The romantic characters who fall in love are depicted in a natural, loving way. The kisses shared between them are conservative, and I did not feel the uneasiness I sometimes feel when two characters kiss a little too passionately. Although, at the end, they spend a great amount of time getting to know one another before they commit, I must mention that Ray and Tina are shown in a scene where it is obvious they have made love, and are in bed and kissing. It sends the word to the younger viewer that having sex after knowing one another just a few days is acceptable and a show of true love.
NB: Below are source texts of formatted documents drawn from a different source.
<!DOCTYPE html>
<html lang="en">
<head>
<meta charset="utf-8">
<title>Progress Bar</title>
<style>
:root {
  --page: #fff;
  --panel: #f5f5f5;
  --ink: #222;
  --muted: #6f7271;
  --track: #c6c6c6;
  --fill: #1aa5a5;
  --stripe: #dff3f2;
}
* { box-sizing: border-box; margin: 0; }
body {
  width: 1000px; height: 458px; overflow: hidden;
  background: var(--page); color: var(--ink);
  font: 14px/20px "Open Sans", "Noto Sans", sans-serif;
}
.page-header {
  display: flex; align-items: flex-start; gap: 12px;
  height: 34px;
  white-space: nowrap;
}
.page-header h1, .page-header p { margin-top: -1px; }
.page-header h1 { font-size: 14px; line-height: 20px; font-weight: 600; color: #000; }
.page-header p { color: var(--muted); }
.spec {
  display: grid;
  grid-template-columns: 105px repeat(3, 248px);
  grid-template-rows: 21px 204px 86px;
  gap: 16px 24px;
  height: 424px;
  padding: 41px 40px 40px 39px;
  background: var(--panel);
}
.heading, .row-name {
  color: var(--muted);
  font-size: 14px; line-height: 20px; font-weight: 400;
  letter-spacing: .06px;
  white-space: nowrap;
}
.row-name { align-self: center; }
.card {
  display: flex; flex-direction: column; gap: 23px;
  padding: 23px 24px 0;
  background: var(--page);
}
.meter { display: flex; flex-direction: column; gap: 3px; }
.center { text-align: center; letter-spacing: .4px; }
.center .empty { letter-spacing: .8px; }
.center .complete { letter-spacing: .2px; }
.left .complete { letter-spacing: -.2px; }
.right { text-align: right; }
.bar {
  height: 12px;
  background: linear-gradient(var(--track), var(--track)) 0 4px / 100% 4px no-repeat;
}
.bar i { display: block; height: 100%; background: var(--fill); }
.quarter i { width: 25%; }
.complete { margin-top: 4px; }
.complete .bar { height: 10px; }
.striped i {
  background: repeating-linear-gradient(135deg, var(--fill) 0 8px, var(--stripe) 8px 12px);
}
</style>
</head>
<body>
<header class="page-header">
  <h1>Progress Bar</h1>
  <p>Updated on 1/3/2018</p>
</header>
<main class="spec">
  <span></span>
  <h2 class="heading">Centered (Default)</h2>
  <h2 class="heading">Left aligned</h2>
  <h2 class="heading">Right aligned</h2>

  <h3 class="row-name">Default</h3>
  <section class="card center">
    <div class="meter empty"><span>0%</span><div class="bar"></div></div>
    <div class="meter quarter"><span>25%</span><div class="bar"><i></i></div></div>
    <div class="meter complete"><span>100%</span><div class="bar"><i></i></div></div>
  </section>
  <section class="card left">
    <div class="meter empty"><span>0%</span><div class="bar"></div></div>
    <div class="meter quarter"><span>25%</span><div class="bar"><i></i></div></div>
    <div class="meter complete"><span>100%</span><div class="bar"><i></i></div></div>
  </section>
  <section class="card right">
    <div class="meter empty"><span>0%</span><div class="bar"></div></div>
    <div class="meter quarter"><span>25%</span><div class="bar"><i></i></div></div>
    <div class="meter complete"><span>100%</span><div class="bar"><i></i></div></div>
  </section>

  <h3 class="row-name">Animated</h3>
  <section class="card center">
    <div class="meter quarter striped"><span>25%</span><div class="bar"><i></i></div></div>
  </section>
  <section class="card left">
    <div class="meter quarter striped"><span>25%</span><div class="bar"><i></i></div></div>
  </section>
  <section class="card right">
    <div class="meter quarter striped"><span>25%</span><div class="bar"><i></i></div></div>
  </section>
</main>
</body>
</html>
Parents will want to point out that chastity until marriage is the true way to show eternal love to the person you choose to spend your life with.
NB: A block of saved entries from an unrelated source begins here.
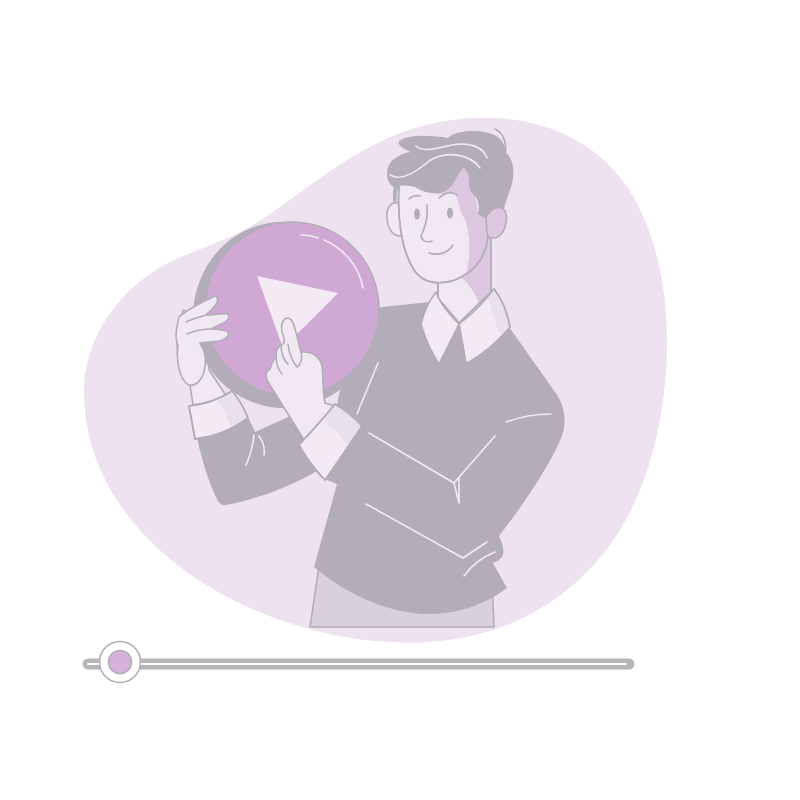
<!DOCTYPE html>
<html lang="en">
<head>
<meta charset="utf-8">
<title>Man with play button</title>
<style>
:root {
  --paper: #ffffff;
  --blob: #eee2f0;
  --grey: #b2adb9;
  --line: #b1adb8;
  --skin: #f1e8f3;
  --shade: #dcc6e0;
  --button: #d0a8d4;
  --cloth: #f3eaf4;
  --cloth-shade: #e8e0ea;
  --trousers: #d9d0de;
  --track: #b5b5ba;
}
html, body { margin: 0; background: var(--paper); }
body { width: 800px; height: 800px; overflow: hidden; }
svg { display: block; width: 800px; height: 800px; }
.blob { fill: var(--blob); }
.grey { fill: var(--grey); }
.button { fill: var(--button); }
.shade { fill: var(--shade); }
.cloth-shade { fill: var(--cloth-shade); }
.skin, .cloth, .trousers, .button-face, .ear-shade, .knob-ring, .knob { stroke: var(--line); stroke-width: 1.6; stroke-linejoin: round; stroke-linecap: round; }
.skin { fill: var(--skin); }
.cloth { fill: var(--cloth); }
.trousers { fill: var(--trousers); }
.button-face { fill: var(--button); }
.ear-shade { fill: var(--shade); }
.outline { fill: none; stroke: var(--line); stroke-width: 1.6; stroke-linecap: round; stroke-linejoin: round; }
.highlight { fill: none; stroke: var(--cloth); stroke-width: 1.6; stroke-linecap: round; stroke-linejoin: round; }
.play { fill: var(--cloth); }
.track { stroke: var(--track); stroke-width: 11; stroke-linecap: round; }
.track-gap { stroke: var(--paper); stroke-width: 2; stroke-linecap: round; }
.knob-ring { fill: var(--paper); }
.knob { fill: #d5b0d8; }
</style>
</head>
<body>
<svg viewBox="0 0 800 800" role="img" aria-label="Man in a sweater holding a round play button above a progress bar">
  <path class="blob" d="M84 397C82 338 122 279 188 254C215 243 236 236 258 222C298 196 338 160 390 137C425 122 462 116 496 118C560 121 610 152 637 203C660 248 668 300 667 352C665 425 646 500 604 553C563 604 508 631 456 639C398 648 332 640 272 617C205 592 147 550 113 494C95 464 85 432 84 397Z"/>

  <g id="trousers">
    <path class="trousers" d="M319 566L310 627H494L492 582Z"/>
  </g>

  <g id="far-arm">
    <path class="grey" d="M197 438L248 417L255 432L297 413L330 440L326 465C300 483 262 498 226 505C222 506 219 503 217 499C208 481 202 460 197 438Z"/>
    <path class="highlight" d="M254 435C253 446 250 456 246 465M259 436C264 443 265 449 264 455"/>
  </g>

  <g id="sweater">
    <path class="grey" d="M372 308L430 302L509 327L555 392C567 408 567 427 559 443C546 471 521 508 499 536C503 544 505 553 502 557C499 561 495 562 493 563L507 588C479 609 449 615 422 614C383 611 345 593 314 567L337 484L322 478L340 390Z"/>
    <path class="highlight" d="M378 363L357 414M369 433L454 483L495 436M454 483L459 503V478M506 422C520 417 535 414 551 414M366 504L463 558L487 542M464 576C472 565 482 557 495 552"/>
  </g>

  <g id="neck-and-collar">
    <path class="skin" d="M438 270V298L459 323L491 292V225Z"/>
    <path class="shade" d="M462 278C474 270 483 256 486 238L491 236V291L479 305C476 294 470 285 462 278Z"/>
    <path class="outline" d="M438 284V298L459 323L491 292V237"/>
    <path class="cloth" d="M436 292C429 301 424 311 421 324C425 338 431 352 439 364L459 324C450 315 440 304 436 292Z"/>
    <path class="cloth" d="M494 289C484 302 471 315 459 324L466 364C482 355 497 343 510 327C507 311 502 299 494 289Z"/>
    <path class="cloth-shade" d="M494 291L488 298C493 313 497 328 500 335L509 326C506 311 502 300 494 291Z"/>
    <path class="outline" d="M494 289C502 299 507 311 510 327C497 343 482 355 466 364L459 324"/>
  </g>

  <g id="head">
    <path class="skin" d="M399 203C390 201 386 209 387 219C388 230 394 237 402 236Z"/>
    <path class="skin" d="M399 186C397 215 401 250 414 270C423 284 440 285 455 280C474 272 486 257 488 236L488 195L467 165L420 168Z"/>
    <path class="shade" d="M418 188C430 195 444 195 455 193C459 201 459 212 465 219C470 234 471 255 466 274C479 266 486 254 488 236V212L478 212L470 168L450 170Z"/>
    <path class="ear-shade" d="M486 217C490 208 500 204 505 211C509 221 504 236 495 238C491 238 488 237 487 235Z"/>
    <path class="outline" d="M399 186C397 215 401 250 414 270C423 284 440 285 455 280C474 272 486 257 488 236"/>
    <g id="face">
      <ellipse class="grey" cx="417" cy="214" rx="3" ry="5.5"/>
      <ellipse class="grey" cx="450" cy="213" rx="3" ry="5.5"/>
      <path class="outline" d="M409 199C412 196 416 195 420 196M439 198C445 192 452 191 457 195M427 205C428 217 426 226 421 236C422 241 427 243 432 241M429 253C439 256 448 253 453 245"/>
    </g>
    <g id="hair">
      <path class="grey" d="M399 186C396 190 397 198 396 202L393 201C393 195 393 189 394 187C386 183 385 171 390 163C395 157 403 153 411 152C403 149 397 145 399 141C408 134 431 135 448 138C457 129 485 129 498 137C503 141 505 146 506 153C515 160 515 177 510 190C507 198 505 204 504 209C497 206 490 211 486 219L478 214C480 205 478 197 471 192C467 184 472 174 464 168C455 174 456 189 440 193C430 194 421 191 415 187C409 186 404 185 399 186Z"/>
      <path class="outline" d="M495 129C504 133 507 144 505 155"/>
      <path class="highlight" d="M390 175C402 182 417 171 429 161C446 150 470 154 480 168M416 146C424 153 437 148 452 145C468 142 483 146 487 158"/>
    </g>
  </g>

  <g id="far-hand-wrist">
    <path class="skin" d="M183 310L177 340C177 362 181 379 190 385L193 405L229 400L209 370L214 320Z"/>
  </g>

  <g id="play-button">
    <circle class="grey" cx="285" cy="316" r="92"/>
    <path class="grey" d="M292 222C239 218 196 258 194 311C194 366 238 411 290 408L330 394Z"/>
    <circle class="button-face" cx="292" cy="309" r="87"/>
    <path class="highlight" d="M301 235C307 235 313 236 318 238M324 240C345 249 359 267 363 288"/>
    <polygon class="play" points="257,276 338,293 283,348"/>
  </g>

  <g id="far-hand">
    <path class="skin" stroke="none" d="M179 317C189 308 202 302 215 296C219 297 218 303 214 307L206 315C213 315 221 313 228 314C231 317 227 322 221 324L211 329C217 329 223 330 227 331C231 335 226 340 219 341L200 343C206 352 207 361 204 372C201 382 193 388 187 384C179 377 176 360 178 346C174 336 177 326 179 317Z"/>
    <path class="outline" d="M206 315C199 317 192 319 186 322M211 329C202 329 194 331 187 334"/>
  </g>

  <g id="far-cuff">
    <path class="cloth" d="M189 406C206 404 220 399 232 391C239 399 244 408 248 418C232 430 214 437 195 439Z"/>
    <path class="cloth-shade" d="M217 400L232 392C239 400 244 409 247 417L231 427C228 417 223 408 217 400Z"/>
    <path class="outline" d="M189 406C206 404 220 399 232 391C239 399 244 408 248 418C232 430 214 437 195 439Z"/>
  </g>

  <g id="near-hand">
    <path class="skin" d="M304 440C293 422 280 401 268 382C265 376 266 371 270 369C272 363 274 358 276 357C276 351 277 347 281 345C284 344 285 342 284 338C280 330 281 322 285 319C290 316 293 321 295 329C298 338 299 346 301 352C313 351 320 357 322 366C324 379 322 391 325 403L338 407L316 442Z"/>
    <path class="outline" d="M301 352C303 358 301 364 297 367C292 361 289 352 288 344M281 345C281 353 284 361 288 364M276 357C276 364 279 371 282 374"/>
  </g>

  <g id="near-cuff">
    <path class="cloth" d="M299 445C311 432 324 418 335 404C345 410 354 417 362 426C350 444 338 462 325 480C315 470 306 458 299 445Z"/>
    <path class="cloth-shade" d="M335 405C345 411 354 418 361 426L348 445C342 436 335 429 327 425L324 418Z"/>
    <path class="outline" d="M299 445C311 432 324 418 335 404C345 410 354 417 362 426C350 444 338 462 325 480C315 470 306 458 299 445Z"/>
  </g>

  <g id="progress-bar">
    <line class="track" x1="88" y1="664" x2="629" y2="664"/>
    <line class="track-gap" x1="88" y1="664" x2="626" y2="664"/>
    <circle class="knob-ring" cx="120" cy="662" r="20.5"/>
    <circle class="knob" cx="120" cy="662" r="11.5"/>
  </g>
</svg>
</body>
</html>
The game of Bingo is one part of the central theme and to some will be viewed as a vice, as gambling can become. During the game there is a comic reference to bingo ‘balls’ that will go right over the heads of younger viewers, but adults will get the joke and may be offended. Another place of offense is a scene where a mouse is stuck in the pocket of Mr. O’Mally’s pants and two girls mistake it’s wiggling around as some part of his anatomy. Although a short comic scene and meant to be harmless, I felt it could be omitted.
All in good fun, the character of Mabel (played by Rosalind Ayres) is taught a few colorful Indian expressions that she believes to be greetings such as “thank you very much” which she expounds throughout the film with great pride. In reality these expressions (which I believe are in Ute) are references to ‘farts’ and ‘dog poop.’ To kids this may be really funny, but parents may want to point out this type of practical joke is funny only within the confines of this movie and not in real life.
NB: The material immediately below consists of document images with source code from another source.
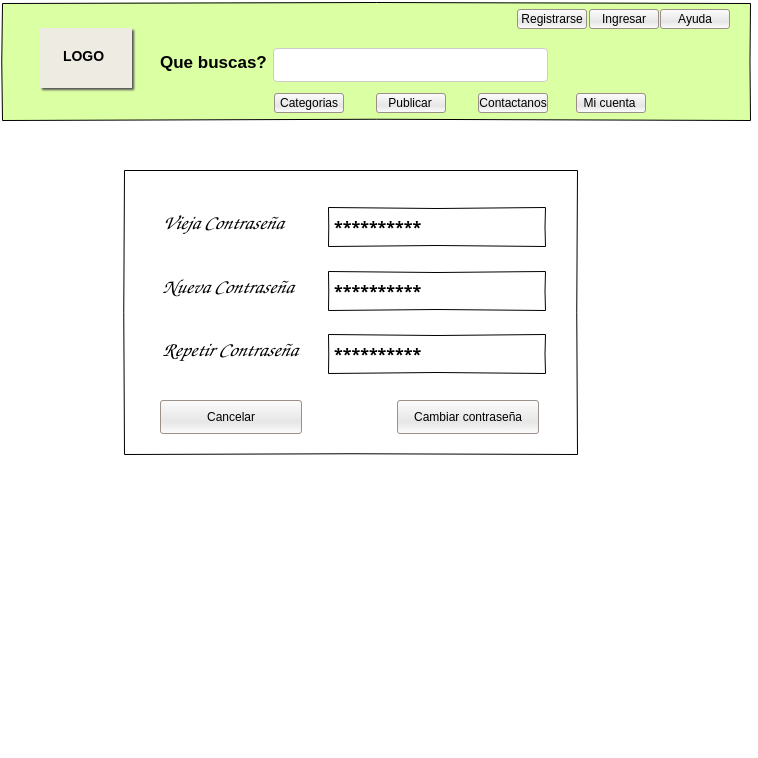
<!DOCTYPE html>
<html lang="es">
<head>
<meta charset="utf-8">
<title>Cambiar contraseña</title>
<style>
:root {
  --ink: #000;
  --paper: #fff;
  --header: #dbffa3;
  --logo: #eeebe3;
  --button-top: #fbfbfb;
  --button-low: #e6e6e6;
  --button-border: #9b8f8a;
  --search-border: #ccc;
}
* { box-sizing: border-box; margin: 0; }
html, body { width: 758px; height: 758px; overflow: hidden; background: var(--paper); }
body { font: 12px "Liberation Sans", sans-serif; color: var(--ink); }
a { color: inherit; text-decoration: none; }

.frame { position: absolute; inset: 0; width: 100%; height: 100%; overflow: visible; fill: none; stroke: var(--ink); stroke-width: 1; }

.site-header { position: relative; display: flex; height: 122px; }
.site-header .frame { fill: var(--header); }
.logo {
  position: relative; width: 92px; height: 60px; margin: 28px 28px 0 40px;
  background: var(--logo); box-shadow: 2px 2px 2px #555;
  font-size: 14px; font-weight: bold; line-height: 57px; text-align: center; padding-right: 5px;
}
.header-content { position: relative; width: 570px; padding-top: 9px; }
.account-nav { display: flex; justify-content: flex-end; }
.account-nav a:nth-child(2) { margin: 0 1px 0 2px; }
.search { display: flex; margin-top: 19px; height: 34px; }
.search-label { width: 113px; font-size: 17px; font-weight: bold; line-height: 29px; white-space: nowrap; }
.search-box { width: 275px; background: var(--paper); border: 1px solid var(--search-border); border-radius: 4px; }
.main-nav { display: flex; gap: 32px; margin: 11px 0 0 114px; }
.main-nav a:last-child { margin-left: -4px; padding-right: 3px; }
.main-nav a:nth-child(2) { padding-right: 2px; }

.button {
  display: flex; align-items: center; justify-content: center; flex: none;
  width: 70px; height: 20px; white-space: nowrap;
  border: 1px solid var(--button-border); border-radius: 3px;
  background: linear-gradient(var(--button-top), var(--button-low) 65%, var(--button-top));
}

.password-panel { position: relative; width: 454px; height: 285px; margin: 48px 0 0 124px; padding: 37px 31px 0 36px; }
.field-list { display: grid; row-gap: 23.5px; padding-left: 2px; }
.field { display: grid; grid-template-columns: 166px 218px; height: 40px; }
.field-label { font: italic 20px/30px "TeX Gyre Chorus", cursive; white-space: nowrap; }
.field-box { position: relative; padding-left: 6px; font: bold 16px/40px "Open Sans", sans-serif; }
.actions { display: flex; justify-content: space-between; margin-top: 26px; padding-right: 8px; }
.actions .button { width: 142px; height: 34px; }
</style>
</head>
<body>
<header class="site-header">
  <svg class="frame" viewBox="0 0 758 122" aria-hidden="true">
    <path d="M2.5 3.5Q376 1.5 750.5 3.5Q749.5 62 750.5 120.5Q376 118 2.5 120.5Q1 62 2.5 3.5Z"/>
  </svg>
  <div class="logo">LOGO</div>
  <div class="header-content">
    <nav class="account-nav">
      <a class="button" href="#">Registrarse</a>
      <a class="button" href="#">Ingresar</a>
      <a class="button" href="#">Ayuda</a>
    </nav>
    <div class="search">
      <span class="search-label">Que buscas?</span>
      <div class="search-box"></div>
    </div>
    <nav class="main-nav">
      <a class="button" href="#">Categorias</a>
      <a class="button" href="#">Publicar</a>
      <a class="button" href="#">Contactanos</a>
      <a class="button" href="#">Mi cuenta</a>
    </nav>
  </div>
</header>

<main class="password-panel">
  <svg class="frame" viewBox="0 0 454 285" aria-hidden="true">
    <defs>
      <path id="field-frame" d="M.5 .5Q109 2.5 217.5 .5Q216.5 20 217.5 39.5Q109 37.5 .5 39.5Q1 20 .5 .5Z"/>
    </defs>
    <path d="M.5 .5H453.5Q452 142 453.5 284.5Q227 283 .5 284.5Q-1 142 .5 .5Z"/>
  </svg>
  <div class="field-list">
    <div class="field">
      <span class="field-label">Vieja Contraseña</span>
      <div class="field-box"><svg class="frame" viewBox="0 0 218 40" aria-hidden="true"><use href="#field-frame"/></svg>**********</div>
    </div>
    <div class="field">
      <span class="field-label">Nueva Contraseña</span>
      <div class="field-box"><svg class="frame" viewBox="0 0 218 40" aria-hidden="true"><use href="#field-frame"/></svg>**********</div>
    </div>
    <div class="field">
      <span class="field-label">Repetir Contraseña</span>
      <div class="field-box"><svg class="frame" viewBox="0 0 218 40" aria-hidden="true"><use href="#field-frame"/></svg>**********</div>
    </div>
  </div>
  <div class="actions">
    <a class="button" href="#">Cancelar</a>
    <a class="button" href="#">Cambiar contraseña</a>
  </div>
</main>
</body>
</html>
“Silent Night” sung around the Christmas tree in acappella and in Native American tongue was a sweet treat. The musical score of this film was terrific, and here is a little known fact for you: Some songs performed in “Christmas In The Clouds” are by “Walela”—a trio of women singers led by recording star Rita Coolidge, who also has a small role in the movie as Tina’s older sister, Ramona.
The Indian word ‘walela’ is the Cherokee word for ‘hummingbird.’
Filmed entirely in Utah on the unbelievably beautiful grounds of the acclaimed Sundance Institute and in the Sundance Resort, the landscapes are stunning and the pride of the Utah and Ouray Ute Tribes are evident.
I am reminded of a verse that very nearly sounds like an Indian proverb: “Stand in the way and see, and ask for the old paths, where the good way is, and walk in it, then you will find rest for your souls” (Jeremiah 6:16).
As in any good family Christmas story, they all live happily ever after, as Ray finally wins the affections of Tina for good and Joe finds love in the most unexpected ski lodge visitor. “Christmas In The Clouds” made me feel great, even though I knew the basic story line. It was delivered in a fresh, comfortable and warm way without forced comedy. All the characters became my friend, and I will watch this one over and over again.
“Christmas In The Clouds” is a very sweet-spirited comedy of mistaken identity, love lost and found, American heritage, sacrifice, courage, and finding human connection in the places of our hearts we never anticipated. Definitely for the PG crowd. Families, especially young adults, will love it.
Violence: None / Profanity: Minor / Sex/Nudity: Minor